Aromatherapy: Clary Sage

In ancient times, clary sage was praised as a panacea with the ability to render man immortal. Clary sage’s name is derived from the Latin word clarus, meaning clear. The tea was once thought not only to clear eyesight and the brain, but also to clarify one’s intuition and allow one to see more clearly into the future.

Simply sniffing the oil before going to bed can produce dramatic dreams and, when you awake, a euphoric state of mind. Clary was an important ingredient in one of the most popular European cordials. Along with elderflowers, it still flavors high quality Muscatel wine and Italian vermouth.

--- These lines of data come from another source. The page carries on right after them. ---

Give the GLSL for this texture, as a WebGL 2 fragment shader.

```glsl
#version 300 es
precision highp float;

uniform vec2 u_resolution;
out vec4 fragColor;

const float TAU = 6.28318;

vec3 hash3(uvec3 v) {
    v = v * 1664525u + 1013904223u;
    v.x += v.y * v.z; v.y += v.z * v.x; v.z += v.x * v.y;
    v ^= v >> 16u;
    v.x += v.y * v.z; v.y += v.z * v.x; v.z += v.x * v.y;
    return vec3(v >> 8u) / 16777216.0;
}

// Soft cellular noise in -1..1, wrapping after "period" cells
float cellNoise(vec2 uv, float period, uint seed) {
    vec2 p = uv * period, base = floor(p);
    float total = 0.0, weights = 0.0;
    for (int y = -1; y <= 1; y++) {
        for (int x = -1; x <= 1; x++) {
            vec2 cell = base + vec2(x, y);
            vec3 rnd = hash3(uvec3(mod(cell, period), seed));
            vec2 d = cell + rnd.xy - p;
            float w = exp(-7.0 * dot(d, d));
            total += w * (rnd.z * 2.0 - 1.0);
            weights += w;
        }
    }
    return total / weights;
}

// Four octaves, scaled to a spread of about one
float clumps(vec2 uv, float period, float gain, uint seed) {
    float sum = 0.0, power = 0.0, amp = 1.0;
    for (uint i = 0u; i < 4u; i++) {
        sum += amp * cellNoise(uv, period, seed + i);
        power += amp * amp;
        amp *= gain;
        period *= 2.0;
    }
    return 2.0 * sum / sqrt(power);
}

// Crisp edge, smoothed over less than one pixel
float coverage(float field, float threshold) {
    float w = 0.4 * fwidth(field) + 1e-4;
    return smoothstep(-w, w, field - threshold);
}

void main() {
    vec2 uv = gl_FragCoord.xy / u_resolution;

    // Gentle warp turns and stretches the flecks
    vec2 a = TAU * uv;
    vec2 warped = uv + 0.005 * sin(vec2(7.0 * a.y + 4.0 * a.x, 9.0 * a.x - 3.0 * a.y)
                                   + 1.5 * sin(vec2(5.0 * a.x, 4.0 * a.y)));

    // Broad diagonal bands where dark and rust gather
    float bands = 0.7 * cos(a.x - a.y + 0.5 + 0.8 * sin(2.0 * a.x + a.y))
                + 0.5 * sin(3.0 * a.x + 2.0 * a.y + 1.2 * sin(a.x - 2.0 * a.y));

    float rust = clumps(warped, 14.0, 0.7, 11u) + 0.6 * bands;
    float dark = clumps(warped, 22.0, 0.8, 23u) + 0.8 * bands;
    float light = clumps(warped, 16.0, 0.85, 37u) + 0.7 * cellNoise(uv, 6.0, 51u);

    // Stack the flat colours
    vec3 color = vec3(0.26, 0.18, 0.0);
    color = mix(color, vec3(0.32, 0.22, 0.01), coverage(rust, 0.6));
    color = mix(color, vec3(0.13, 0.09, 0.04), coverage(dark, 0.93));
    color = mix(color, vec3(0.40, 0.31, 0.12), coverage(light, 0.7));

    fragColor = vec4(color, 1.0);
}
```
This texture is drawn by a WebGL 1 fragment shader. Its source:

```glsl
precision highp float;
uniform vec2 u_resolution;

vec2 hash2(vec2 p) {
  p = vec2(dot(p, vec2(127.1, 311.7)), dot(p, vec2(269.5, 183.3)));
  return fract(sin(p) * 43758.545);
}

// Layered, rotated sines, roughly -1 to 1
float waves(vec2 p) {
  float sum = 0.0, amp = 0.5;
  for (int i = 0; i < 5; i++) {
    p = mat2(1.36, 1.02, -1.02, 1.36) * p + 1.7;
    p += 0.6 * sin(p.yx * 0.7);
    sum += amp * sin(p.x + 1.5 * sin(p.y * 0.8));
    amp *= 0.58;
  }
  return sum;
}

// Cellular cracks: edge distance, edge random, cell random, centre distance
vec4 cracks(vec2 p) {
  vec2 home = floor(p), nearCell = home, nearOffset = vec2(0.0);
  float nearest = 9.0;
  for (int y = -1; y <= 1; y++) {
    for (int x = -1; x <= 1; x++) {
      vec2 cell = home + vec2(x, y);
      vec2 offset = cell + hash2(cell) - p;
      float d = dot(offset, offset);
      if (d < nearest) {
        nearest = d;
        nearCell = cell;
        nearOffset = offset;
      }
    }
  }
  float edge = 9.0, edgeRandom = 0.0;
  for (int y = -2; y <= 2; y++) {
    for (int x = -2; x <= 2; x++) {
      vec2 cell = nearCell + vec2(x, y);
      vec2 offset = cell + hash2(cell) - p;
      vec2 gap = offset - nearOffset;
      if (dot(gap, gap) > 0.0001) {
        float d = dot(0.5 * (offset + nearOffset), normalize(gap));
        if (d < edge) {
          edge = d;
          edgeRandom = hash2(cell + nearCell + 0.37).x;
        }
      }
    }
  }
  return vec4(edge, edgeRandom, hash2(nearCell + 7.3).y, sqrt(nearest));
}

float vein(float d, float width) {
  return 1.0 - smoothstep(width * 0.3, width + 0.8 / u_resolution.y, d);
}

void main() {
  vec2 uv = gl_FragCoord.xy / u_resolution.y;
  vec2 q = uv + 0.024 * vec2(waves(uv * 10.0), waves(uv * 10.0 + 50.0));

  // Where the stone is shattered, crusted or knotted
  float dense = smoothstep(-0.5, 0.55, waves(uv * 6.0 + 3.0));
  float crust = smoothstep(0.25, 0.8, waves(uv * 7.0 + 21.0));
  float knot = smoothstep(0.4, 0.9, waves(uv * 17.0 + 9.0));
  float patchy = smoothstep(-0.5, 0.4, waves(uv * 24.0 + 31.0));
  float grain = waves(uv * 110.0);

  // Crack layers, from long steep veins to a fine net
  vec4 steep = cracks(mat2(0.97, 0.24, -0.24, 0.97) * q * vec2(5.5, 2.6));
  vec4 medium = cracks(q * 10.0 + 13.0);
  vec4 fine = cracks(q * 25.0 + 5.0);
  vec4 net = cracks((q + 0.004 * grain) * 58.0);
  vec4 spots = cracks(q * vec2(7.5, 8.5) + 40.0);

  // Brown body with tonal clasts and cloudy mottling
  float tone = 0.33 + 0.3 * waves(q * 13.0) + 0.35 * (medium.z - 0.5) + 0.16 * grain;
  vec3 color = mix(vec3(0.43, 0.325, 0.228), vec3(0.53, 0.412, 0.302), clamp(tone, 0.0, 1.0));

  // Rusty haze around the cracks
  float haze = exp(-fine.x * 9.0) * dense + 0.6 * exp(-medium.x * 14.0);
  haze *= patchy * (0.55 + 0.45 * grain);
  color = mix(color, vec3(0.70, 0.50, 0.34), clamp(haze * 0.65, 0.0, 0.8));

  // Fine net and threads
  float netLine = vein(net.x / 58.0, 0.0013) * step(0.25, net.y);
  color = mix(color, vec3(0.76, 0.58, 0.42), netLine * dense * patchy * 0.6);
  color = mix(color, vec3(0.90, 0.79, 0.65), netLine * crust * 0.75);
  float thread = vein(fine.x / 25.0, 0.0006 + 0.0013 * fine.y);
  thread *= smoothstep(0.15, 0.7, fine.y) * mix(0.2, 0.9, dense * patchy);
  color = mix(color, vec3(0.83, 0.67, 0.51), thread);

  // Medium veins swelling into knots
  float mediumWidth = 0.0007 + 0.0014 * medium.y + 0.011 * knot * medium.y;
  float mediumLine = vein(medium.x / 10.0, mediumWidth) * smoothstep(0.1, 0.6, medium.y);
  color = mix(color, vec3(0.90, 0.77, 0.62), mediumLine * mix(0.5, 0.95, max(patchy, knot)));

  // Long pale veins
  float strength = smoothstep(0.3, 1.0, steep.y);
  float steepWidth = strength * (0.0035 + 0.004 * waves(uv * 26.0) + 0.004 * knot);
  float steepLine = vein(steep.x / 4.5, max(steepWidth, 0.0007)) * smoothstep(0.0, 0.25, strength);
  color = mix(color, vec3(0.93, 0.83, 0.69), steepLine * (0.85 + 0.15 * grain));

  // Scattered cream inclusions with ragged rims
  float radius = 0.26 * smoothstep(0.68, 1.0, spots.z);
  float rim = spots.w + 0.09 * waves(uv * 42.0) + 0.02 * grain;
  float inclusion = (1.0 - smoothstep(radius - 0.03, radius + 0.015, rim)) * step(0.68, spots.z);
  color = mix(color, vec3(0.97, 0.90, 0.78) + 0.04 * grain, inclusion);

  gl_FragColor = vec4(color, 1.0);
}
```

Distilled from the flowering tops and leaves of a three-foot-tall perennial, clary sage now is produced mostly for flavoring a large variety of foods. In fact, the largest U.S. grower does not produce clary sage for aromatherapy purposes. It produces the herb for R. J. Reynolds, the tobacco company, which uses it to flavor cigarettes.

Principal constituents of clary sage: Linalyl acetate, linalol, pinene, myrcene, and phellandrene

Scent of clary sage: Similar to ambergris, it has a nutty, winelike character that is bittersweet, thick, and heady.

Therapeutic properties of clary sage: Antidepressant, anti-inflammatory, astringent, sedative, deodorant; decreases gas and indigestion, brings on menstruation, relaxes muscles and nerves, and lowers blood pressure

Uses for clary sage: Added to a massage oil or used in a compress, clary sage eases muscle and nervous tension and pain. Its relaxing action can reduce muscle spasms and asthma attacks and lower blood pressure. Especially good for female ailments, it helps one cope better with menstrual cramps or PMS and has established itself as a premier remedy for menopausal hot flashes. It may be a gentle hormonal stimulant. Improve your complexion by adding it to creams, especially if you have acne or thin, wrinkled, or inflamed skin. In Europe, a tea prepared from clary sage leaf soothes a sore throat.

Warnings for clary sage: Large amounts can cause giddiness and headaches and raise blood pressure. Do not use with alcohol or if you are pregnant or suffer from breast cysts, uterine fibroids, or other estrogen-related disorders.


To learn more about Aromatherapy and other alternative medicines, see:

  • Aromatherapy: Learn about aromatherapy, how it works, what part essential oils play, and how to use aromatherapy.
  • Essential Oils Profiles: We have collected profiles of dozens of plants that are used to produce essential oils. On these pages, you will learn the properties and preparations for the most popular essential oils.
  • How to Treat Common Conditions With Aromatherapy: Aromatherapy can be used to treat a number of conditions, from asthma to depression to skin problems. Here you will learn how to treat some common medical problems with aromatherapy.
  • Home Remedies: We have gathered over a hundred safe, time-tested home remedies for treating a wide variety of medical complaints yourself.
  • Herbal Remedies: Herbal remedies and aromatherapy can be very similar, and they stem from similar historic roots. On this page, you will find all of our herb profiles and instructions for treating medical problems with herbal remedies.

ABOUT THE AUTHOR: Kathi Keville is director of the American Herb Association and editor of the American Herb Association Quarterly newsletter. A writer, photographer, consultant, and teacher specializing in aromatherapy and herbs for over 25 years, she has written several books, including Aromatherapy: The Complete Guide to the Healing Art and Pocket Guide to Aromatherapy, and has written over 150 articles for such magazines as New Age Journal, The Herb Companion, and New Herbal Remedies. This information is solely for informational purposes. IT IS NOT INTENDED TO PROVIDE MEDICAL ADVICE. Neither the Editors of Consumer Guide (R), Publications International, Ltd., the author nor publisher take responsibility for any possible consequences from any treatment, procedure, exercise, dietary modification, action or application of medication which results from reading or following the information contained in this information. The publication of this information does not constitute the practice of medicine, and this information does not replace the advice of your physician or other health care provider. Before undertaking any course of treatment, the reader must seek the advice of their physician or other health care provider.